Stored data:
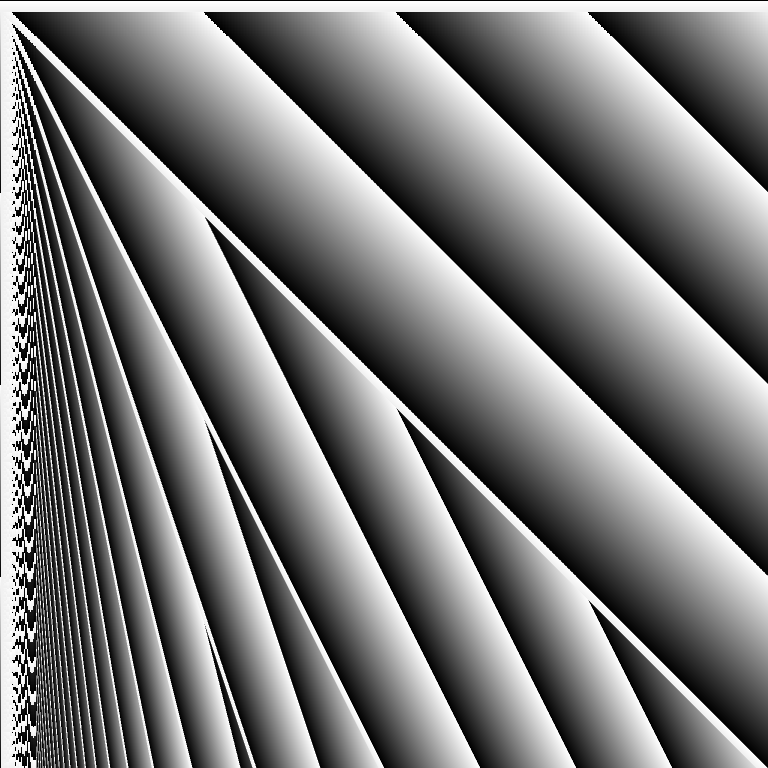
Reproduce this background procedurally as a WebGL 2 fragment shader.

```glsl
#version 300 es
precision highp float;
// Fans of grey ramps spreading from the upper left corner.
// Each point's depth below the top is paid off in whole steps of its
// distance from the left; the remainder drives a repeating sawtooth ramp.

#define GRID 512.0       // lattice cells across the canvas
#define PERIOD 128.0     // cells per grey ramp
#define SLACK 8.0        // width of the white seams, in cells
#define FINE_ZONE 24.0   // border where the lattice itself is sampled
#define TAPS 2           // samples per pixel side

uniform vec2 u_resolution;
out vec4 fragColor;

// Sawtooth of the remainder; p is measured right and down, in cells.
float fanShade(vec2 p) {
    float steps = 0.0;
    if (p.x > 0.0 && p.y >= SLACK) {
        steps = floor((p.y - SLACK) / p.x + 0.0001) + 1.0;
    }
    float remainder = steps * p.x - p.y;
    return fract(remainder / PERIOD);
}

void main() {
    vec2 uv = gl_FragCoord.xy / u_resolution;
    uv.y = 1.0 - uv.y;
    vec2 cell = uv * GRID;
    float shade = 0.0;

    if (min(cell.x, cell.y) < FINE_ZONE) {
        // Interference zone: one value per lattice cell
        shade = fanShade(floor(cell));
    } else {
        // Wide bands: average several taps for smooth edges
        vec2 pixel = GRID / u_resolution;
        for (int j = 0; j < TAPS; j++) {
            for (int i = 0; i < TAPS; i++) {
                vec2 offset = (vec2(i, j) + 0.5) / float(TAPS) - 0.5;
                shade += fanShade(cell - 0.5 + offset * pixel);
            }
        }
        shade /= float(TAPS * TAPS);
    }
    fragColor = vec4(vec3(shade), 1.0);
}
```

TASK REQUIREMENTS: What is needed is a single number: how many lines of the data contain the word "grey".

WRITTEN SOLUTION: 2